* _Assignment_
Once you find the line with "#000; --paper: #fff;" in the entries below, return exactly every line from it through the line with "var(--paper); stroke: var(--ink);".

______________________________

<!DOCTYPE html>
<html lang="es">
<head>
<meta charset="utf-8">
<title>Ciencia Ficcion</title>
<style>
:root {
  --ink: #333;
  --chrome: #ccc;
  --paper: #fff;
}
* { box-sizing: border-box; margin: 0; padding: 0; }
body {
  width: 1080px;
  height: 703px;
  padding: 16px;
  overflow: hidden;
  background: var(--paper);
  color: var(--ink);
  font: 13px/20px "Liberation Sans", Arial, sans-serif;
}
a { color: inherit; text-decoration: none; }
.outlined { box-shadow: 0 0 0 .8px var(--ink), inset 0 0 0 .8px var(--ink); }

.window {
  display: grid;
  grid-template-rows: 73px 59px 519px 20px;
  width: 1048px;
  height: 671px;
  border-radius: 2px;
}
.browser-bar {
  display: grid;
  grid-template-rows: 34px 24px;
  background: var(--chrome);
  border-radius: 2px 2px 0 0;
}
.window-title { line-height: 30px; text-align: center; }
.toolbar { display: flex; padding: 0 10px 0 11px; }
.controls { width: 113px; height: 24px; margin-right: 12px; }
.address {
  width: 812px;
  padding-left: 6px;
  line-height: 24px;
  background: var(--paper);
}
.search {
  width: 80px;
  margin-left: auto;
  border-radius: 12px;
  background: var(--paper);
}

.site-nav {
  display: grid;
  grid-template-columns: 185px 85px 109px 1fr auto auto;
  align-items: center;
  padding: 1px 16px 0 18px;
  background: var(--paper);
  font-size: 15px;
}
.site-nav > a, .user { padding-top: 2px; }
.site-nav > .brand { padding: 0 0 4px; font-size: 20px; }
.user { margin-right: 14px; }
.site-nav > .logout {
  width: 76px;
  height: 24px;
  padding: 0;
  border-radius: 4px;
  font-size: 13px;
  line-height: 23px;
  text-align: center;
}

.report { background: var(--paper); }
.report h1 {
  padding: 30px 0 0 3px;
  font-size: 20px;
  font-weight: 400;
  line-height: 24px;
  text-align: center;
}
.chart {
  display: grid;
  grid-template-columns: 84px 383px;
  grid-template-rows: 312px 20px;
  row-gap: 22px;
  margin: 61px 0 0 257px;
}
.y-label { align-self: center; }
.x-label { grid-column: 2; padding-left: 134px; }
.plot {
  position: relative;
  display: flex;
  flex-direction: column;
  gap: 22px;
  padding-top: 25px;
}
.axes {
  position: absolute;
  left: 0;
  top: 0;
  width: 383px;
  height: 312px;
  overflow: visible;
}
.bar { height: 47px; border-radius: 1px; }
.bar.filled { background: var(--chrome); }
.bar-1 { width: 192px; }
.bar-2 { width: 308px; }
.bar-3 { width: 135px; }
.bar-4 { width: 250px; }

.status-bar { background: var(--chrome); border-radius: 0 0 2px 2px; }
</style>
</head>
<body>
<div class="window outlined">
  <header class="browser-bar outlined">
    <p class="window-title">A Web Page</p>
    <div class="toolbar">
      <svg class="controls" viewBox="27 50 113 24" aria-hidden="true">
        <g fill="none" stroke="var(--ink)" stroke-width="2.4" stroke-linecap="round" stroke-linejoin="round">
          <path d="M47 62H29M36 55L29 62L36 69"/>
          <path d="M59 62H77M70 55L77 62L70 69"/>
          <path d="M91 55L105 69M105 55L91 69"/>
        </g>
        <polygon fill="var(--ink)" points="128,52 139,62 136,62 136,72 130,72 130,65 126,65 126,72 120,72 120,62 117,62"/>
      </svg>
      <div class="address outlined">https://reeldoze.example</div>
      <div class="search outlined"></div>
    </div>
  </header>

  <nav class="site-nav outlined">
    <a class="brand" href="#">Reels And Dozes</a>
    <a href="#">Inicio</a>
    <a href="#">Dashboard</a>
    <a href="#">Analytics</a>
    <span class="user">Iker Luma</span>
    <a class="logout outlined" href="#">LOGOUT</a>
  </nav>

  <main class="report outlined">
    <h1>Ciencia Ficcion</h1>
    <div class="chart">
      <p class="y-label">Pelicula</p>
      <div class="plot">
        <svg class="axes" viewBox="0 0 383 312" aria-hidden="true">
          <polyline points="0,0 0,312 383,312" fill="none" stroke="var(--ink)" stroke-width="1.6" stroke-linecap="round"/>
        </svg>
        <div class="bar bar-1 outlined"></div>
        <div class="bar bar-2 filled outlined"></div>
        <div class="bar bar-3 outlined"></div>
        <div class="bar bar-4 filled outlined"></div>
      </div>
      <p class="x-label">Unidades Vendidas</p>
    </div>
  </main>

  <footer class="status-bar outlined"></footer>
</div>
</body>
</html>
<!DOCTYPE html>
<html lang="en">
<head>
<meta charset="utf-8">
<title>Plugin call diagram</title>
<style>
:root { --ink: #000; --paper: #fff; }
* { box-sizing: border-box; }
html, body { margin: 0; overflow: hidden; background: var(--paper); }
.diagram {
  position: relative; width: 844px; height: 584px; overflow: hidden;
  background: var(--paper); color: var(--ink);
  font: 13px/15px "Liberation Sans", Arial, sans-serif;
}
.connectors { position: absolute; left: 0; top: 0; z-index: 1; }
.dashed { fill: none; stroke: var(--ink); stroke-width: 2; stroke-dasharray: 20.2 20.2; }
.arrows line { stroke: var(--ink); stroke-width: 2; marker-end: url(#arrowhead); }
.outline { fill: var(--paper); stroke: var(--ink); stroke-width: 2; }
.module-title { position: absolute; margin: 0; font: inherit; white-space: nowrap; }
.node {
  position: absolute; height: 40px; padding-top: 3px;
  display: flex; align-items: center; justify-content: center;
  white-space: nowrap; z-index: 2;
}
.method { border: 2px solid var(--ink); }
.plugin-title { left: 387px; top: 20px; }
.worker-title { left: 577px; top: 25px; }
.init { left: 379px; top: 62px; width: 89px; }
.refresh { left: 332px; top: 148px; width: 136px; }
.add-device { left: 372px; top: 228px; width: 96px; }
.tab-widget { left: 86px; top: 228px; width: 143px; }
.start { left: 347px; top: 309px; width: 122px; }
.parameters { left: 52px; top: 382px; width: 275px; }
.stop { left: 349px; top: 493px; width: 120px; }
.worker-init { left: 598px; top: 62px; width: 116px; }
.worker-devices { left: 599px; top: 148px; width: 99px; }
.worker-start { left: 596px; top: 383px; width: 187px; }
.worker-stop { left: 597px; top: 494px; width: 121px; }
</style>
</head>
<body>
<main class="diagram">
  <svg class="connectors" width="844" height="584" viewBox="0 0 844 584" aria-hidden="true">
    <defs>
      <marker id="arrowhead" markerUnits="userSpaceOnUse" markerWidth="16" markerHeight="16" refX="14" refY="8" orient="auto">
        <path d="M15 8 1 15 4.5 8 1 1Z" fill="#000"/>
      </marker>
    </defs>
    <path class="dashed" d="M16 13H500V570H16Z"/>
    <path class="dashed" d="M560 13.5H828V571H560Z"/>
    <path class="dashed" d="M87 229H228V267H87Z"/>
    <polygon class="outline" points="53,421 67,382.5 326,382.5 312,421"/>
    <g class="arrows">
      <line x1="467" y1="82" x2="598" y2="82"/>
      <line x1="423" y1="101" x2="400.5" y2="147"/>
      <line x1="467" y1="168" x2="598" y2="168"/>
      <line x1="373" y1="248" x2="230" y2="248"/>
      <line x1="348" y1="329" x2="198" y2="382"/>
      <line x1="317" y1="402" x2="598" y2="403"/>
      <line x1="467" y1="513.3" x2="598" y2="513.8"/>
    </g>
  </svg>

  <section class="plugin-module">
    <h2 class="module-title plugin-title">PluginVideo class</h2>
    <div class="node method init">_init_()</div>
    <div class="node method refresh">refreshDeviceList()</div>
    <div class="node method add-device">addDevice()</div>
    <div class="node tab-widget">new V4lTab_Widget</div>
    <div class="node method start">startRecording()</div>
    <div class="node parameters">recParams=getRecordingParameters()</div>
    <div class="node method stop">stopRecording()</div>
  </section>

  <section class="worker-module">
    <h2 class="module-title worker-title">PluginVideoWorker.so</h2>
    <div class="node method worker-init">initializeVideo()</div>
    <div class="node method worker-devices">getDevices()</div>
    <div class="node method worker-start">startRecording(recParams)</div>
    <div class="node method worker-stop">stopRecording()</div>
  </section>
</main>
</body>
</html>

______________________________

* _Solution to this exercise_
:root { --ink: #000; --paper: #fff; }
* { box-sizing: border-box; }
html, body { margin: 0; overflow: hidden; background: var(--paper); }
.diagram {
  position: relative; width: 844px; height: 584px; overflow: hidden;
  background: var(--paper); color: var(--ink);
  font: 13px/15px "Liberation Sans", Arial, sans-serif;
}
.connectors { position: absolute; left: 0; top: 0; z-index: 1; }
.dashed { fill: none; stroke: var(--ink); stroke-width: 2; stroke-dasharray: 20.2 20.2; }
.arrows line { stroke: var(--ink); stroke-width: 2; marker-end: url(#arrowhead); }
.outline { fill: var(--paper); stroke: var(--ink); stroke-width: 2; }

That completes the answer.